If you’re hungry before hitting Shea’s Buffalo Theatre for “Hamilton,” don’t waste your shot.
Here are some places I would suggest you consider for reasons practical and sentimental. Inform your server of your curtain time so they can make sure your experience fits into your allotted time, so you can save your evening’s drama for the stage.
Looking to raise a glass to freedom? Try a place with actual “Hamilton” characters on the walls. Founding Fathers Pub (75 Edward St.) is festooned with presidential portraits – like George Washington’s – and election memorabilia.
Angelica Tea Room (517 Washington St.) isn’t named after the Schuyler sister, but it is a classy operation where you can enjoy a classic cocktail, or tea and crustless sandwiches, while you ponder how lucky you are to be alive right now, you possessor of "Hamilton" tickets.
[Read more: Angelica Tea Room encourages flavor exploration]
Another high-percentage destination for fanciers of innovative cocktail is Marble + Rye (112 Genesee St.), which backs up its top-flight burger and farm-to-table menu with a canny collection of custom concoctions.
Around the corner are two excellent restaurants well-accustomed to serving as theater launchpads. Seabar (475 Ellicott St.) is known for beef-on-weck sushi and the regular kind, with a broad array seafood and meat dishes, from rare seafood to Hawaiian surfer chow.
Toutant (437 Ellicott St.) draws crowds for its fried chicken, barbecue and more dishes influenced by Southern and Low Country cuisine, but also creates vegetable dishes to remember.
Another contender for barbecue seekers is Dinosaur Bar-B-Que (301 Franklin St.) where the heart of a well-organized restaurant beats inside honky-tonk biker bar regalia.
If you want to be in the room when it happens, you can hardly do better than Bacchus (54 W. Chippewa St.), the fine-dining restaurant and wine bar. For years, theatergoers have been taking advantage of Bacchus’ complimentary valet parking, having dinner, then strolling to the theater.
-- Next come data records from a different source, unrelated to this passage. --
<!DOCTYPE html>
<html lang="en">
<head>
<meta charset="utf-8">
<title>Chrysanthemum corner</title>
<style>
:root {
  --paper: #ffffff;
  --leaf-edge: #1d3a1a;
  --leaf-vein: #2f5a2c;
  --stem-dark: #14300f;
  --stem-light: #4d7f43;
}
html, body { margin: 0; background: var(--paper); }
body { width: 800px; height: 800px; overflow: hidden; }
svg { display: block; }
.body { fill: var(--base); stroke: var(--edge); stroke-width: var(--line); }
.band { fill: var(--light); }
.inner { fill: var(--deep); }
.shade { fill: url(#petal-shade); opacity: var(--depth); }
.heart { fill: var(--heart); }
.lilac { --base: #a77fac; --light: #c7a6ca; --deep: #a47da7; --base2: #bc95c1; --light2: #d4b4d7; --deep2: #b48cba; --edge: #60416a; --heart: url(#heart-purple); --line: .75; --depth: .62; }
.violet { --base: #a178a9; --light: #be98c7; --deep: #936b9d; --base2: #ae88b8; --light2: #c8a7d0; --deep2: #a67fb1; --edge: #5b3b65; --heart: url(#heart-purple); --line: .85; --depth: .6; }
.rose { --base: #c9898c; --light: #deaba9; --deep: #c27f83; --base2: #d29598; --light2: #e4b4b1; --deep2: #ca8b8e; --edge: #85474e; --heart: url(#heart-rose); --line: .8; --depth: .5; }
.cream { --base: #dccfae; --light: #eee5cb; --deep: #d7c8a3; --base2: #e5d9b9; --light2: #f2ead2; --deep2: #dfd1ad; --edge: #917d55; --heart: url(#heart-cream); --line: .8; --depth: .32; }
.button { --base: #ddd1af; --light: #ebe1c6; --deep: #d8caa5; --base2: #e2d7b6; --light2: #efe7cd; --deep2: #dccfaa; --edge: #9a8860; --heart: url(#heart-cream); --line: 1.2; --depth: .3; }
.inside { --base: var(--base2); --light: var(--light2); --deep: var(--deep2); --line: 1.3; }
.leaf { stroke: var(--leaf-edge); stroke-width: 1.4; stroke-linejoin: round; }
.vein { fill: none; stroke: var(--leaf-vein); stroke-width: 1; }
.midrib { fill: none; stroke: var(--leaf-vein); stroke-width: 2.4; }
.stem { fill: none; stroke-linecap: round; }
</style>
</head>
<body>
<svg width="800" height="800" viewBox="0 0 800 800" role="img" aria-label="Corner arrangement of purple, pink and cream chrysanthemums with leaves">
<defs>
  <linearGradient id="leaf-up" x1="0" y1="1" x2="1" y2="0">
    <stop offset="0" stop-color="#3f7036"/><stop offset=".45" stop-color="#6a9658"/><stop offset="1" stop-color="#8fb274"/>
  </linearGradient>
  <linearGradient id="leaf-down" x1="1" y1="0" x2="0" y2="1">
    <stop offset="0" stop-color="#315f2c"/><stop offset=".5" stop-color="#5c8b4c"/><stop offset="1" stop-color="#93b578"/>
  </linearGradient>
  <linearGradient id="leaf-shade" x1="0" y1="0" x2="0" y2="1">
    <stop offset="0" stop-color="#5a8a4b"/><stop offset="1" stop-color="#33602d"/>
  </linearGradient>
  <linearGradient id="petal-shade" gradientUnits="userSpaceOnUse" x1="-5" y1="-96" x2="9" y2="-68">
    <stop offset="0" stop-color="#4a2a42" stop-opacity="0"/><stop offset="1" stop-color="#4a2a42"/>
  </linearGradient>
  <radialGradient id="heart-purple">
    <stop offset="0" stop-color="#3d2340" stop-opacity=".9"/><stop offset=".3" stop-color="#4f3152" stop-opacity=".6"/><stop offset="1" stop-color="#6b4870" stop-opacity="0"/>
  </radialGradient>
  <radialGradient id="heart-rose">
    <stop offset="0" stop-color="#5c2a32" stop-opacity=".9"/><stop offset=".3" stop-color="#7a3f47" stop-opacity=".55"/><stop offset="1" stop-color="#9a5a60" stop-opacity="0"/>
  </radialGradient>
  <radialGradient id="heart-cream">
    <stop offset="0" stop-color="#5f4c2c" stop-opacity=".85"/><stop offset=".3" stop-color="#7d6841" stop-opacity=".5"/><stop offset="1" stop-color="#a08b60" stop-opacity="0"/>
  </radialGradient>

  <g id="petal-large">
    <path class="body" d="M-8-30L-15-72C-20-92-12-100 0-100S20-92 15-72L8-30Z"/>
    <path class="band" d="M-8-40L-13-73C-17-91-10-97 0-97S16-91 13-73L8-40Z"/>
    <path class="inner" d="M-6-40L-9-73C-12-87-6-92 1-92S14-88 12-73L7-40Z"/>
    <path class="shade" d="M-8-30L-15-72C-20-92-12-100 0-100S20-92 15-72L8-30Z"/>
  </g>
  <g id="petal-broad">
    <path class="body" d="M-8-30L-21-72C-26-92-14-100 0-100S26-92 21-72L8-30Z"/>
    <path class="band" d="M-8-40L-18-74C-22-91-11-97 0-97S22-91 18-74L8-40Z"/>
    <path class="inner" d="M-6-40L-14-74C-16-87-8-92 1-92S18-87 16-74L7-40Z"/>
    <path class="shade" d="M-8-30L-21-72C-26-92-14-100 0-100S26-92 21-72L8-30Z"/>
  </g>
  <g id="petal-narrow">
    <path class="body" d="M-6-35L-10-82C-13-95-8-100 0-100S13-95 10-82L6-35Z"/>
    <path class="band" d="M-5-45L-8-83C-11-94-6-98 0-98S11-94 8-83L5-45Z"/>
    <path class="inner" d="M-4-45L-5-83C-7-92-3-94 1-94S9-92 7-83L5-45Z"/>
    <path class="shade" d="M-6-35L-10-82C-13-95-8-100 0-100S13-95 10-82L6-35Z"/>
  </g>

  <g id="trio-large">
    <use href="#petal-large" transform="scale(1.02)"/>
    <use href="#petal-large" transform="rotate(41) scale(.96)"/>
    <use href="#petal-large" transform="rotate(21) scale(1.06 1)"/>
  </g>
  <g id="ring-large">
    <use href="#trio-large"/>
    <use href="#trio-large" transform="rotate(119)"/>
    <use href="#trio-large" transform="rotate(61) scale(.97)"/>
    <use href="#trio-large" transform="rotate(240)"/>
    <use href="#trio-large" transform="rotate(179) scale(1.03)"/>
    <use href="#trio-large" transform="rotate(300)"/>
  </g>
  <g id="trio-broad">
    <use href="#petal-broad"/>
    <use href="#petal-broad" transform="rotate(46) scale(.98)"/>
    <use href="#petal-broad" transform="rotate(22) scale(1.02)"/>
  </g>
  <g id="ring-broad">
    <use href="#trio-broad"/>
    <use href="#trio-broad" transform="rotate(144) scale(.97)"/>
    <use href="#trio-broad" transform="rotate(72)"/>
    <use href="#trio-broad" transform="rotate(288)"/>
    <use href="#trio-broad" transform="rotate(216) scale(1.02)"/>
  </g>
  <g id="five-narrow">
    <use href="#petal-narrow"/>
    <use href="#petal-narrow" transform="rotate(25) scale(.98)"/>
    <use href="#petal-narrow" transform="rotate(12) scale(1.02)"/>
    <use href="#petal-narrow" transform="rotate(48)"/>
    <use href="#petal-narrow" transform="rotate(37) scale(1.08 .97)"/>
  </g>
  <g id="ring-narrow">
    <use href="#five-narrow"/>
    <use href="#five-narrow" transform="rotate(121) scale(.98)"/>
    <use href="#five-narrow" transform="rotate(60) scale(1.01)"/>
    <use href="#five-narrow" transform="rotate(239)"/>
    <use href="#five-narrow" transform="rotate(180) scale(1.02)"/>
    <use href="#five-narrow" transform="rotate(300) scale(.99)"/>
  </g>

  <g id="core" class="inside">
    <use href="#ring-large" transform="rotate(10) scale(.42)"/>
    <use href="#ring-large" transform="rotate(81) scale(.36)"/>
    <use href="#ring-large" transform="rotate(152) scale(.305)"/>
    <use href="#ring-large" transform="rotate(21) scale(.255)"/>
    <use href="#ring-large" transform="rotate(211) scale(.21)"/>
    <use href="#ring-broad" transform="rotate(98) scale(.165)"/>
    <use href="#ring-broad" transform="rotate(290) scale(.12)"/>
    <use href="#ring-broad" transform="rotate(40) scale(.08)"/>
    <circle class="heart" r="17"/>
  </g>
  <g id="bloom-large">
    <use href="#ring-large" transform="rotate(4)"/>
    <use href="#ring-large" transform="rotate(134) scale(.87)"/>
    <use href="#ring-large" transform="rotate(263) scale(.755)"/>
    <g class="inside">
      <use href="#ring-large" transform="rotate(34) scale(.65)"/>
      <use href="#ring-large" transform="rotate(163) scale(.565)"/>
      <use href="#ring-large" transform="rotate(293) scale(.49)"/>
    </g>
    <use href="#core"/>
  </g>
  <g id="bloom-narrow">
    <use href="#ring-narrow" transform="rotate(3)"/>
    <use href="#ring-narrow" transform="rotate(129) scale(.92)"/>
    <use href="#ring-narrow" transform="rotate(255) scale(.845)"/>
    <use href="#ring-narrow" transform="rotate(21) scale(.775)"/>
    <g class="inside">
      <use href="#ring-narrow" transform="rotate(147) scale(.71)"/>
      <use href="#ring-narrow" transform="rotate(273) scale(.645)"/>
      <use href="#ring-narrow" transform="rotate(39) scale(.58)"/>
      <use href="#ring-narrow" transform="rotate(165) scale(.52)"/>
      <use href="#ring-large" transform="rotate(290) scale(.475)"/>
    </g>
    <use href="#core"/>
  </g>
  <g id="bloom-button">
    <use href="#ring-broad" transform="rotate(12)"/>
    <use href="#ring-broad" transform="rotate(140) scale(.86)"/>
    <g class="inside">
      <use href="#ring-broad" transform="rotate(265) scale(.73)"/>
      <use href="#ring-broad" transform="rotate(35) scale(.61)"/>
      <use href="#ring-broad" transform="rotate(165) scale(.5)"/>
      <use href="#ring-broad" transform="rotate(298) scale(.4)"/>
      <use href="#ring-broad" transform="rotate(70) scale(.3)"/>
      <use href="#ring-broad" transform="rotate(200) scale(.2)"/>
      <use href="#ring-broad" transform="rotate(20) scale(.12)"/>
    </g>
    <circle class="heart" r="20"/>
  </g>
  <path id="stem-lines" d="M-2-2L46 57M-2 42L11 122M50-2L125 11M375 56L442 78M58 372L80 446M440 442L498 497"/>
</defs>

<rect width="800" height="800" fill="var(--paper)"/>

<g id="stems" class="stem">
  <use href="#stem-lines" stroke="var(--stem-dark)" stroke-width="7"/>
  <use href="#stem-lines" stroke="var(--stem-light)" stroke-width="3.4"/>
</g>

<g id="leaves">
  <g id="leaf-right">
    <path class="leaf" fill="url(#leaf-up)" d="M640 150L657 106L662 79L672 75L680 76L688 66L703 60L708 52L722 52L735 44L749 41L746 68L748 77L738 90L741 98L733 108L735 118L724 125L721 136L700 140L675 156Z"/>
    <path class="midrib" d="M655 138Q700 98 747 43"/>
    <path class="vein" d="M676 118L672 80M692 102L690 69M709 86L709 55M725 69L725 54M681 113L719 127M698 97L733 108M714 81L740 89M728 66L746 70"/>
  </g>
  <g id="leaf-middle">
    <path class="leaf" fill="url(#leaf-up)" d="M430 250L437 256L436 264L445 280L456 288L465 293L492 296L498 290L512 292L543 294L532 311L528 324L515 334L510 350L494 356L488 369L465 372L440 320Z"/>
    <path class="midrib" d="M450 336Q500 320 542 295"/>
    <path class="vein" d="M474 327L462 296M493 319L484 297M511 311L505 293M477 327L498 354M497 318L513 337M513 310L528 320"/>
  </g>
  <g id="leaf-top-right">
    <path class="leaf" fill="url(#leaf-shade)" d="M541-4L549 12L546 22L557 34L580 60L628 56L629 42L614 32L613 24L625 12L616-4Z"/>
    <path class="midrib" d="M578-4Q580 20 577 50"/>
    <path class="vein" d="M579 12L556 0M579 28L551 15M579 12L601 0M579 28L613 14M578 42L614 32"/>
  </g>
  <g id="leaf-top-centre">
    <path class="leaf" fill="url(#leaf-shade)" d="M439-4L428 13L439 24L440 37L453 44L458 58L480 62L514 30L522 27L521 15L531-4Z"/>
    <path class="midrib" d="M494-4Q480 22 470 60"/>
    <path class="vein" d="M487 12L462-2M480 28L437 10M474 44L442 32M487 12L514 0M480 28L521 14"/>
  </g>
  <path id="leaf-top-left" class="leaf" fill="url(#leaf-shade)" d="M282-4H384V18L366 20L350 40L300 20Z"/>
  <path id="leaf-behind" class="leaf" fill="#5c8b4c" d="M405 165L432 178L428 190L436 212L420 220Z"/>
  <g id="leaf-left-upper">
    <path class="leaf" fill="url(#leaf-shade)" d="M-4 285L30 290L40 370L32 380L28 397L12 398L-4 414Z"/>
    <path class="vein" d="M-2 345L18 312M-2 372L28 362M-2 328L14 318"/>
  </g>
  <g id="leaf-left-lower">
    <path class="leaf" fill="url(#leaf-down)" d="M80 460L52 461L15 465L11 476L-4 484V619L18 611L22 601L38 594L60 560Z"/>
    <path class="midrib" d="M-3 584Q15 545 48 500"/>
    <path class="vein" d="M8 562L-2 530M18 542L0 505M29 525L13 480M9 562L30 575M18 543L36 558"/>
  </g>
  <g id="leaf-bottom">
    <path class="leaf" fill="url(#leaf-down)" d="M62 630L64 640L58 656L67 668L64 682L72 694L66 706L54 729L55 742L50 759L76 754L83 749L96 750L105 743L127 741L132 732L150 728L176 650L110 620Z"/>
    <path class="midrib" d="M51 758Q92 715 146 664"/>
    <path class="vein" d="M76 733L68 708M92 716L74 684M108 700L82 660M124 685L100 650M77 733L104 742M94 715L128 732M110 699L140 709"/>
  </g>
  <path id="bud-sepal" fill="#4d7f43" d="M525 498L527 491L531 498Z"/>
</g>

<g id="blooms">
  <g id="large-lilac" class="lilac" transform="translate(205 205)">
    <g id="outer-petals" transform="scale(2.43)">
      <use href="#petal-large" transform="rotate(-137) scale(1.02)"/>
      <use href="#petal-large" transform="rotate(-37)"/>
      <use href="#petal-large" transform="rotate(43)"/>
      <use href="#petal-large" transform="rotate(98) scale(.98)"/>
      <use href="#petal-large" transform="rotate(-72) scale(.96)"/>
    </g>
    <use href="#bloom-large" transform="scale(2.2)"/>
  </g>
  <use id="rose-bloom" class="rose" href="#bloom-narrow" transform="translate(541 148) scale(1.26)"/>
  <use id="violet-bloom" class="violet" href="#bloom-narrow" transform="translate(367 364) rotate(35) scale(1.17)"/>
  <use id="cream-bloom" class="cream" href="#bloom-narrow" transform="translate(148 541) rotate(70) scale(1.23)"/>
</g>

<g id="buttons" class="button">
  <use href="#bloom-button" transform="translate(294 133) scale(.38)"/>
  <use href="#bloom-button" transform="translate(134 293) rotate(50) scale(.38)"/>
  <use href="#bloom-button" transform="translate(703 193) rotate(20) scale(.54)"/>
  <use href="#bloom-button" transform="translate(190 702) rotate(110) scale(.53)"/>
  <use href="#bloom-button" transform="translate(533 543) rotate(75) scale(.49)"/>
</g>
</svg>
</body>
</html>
A nightcap upon returning for their cars is optional.
If you’re of a mind to celebrate immigrants – they get the job done – the area offers an array of restaurants informed by the influence of Italian cuisines. Frankie Primo’s +39 (51 W. Chippewa St.) offers an almost-fine-dining menu topping off its sandwiches, pastas and pizza with chops and seafood.
Tappo (338 Ellicott St.) and Osteria 166 (166 Franklin St.) offer more of a red-sauce Italian experience. Try Tappo’s eggplant Parmesan and beef short rib braciole, or Osteria's housemade ravioli or porchetta gnudi, chestnut flour dumplings topped with pork.
Immigrants are also getting it done at Expo (617 Main St.) a food hall that can do duty as a last-ditch fallback if other ideas fall through. The theater is just across the street.
There’s also Mexican at Breezy Burrito Co., and healthy salads, grain bowls and wraps at Newbury Salads. Drinks include a full selection of alcoholic fortifications, courtesy of Gypsy Bohemian Grove Bar.
Coco (888 Main St.) is about 10 minutes’ walk from Shea’s, so there are restaurants that are physically closer. None are closer in spirit, though, as Coco will be offering a Hamilton menu, with offerings such as an Aaron Burrger.
Send restaurant tips to firstname.lastname@example.org and follow @BuffaloFood on Instagram and Twitter.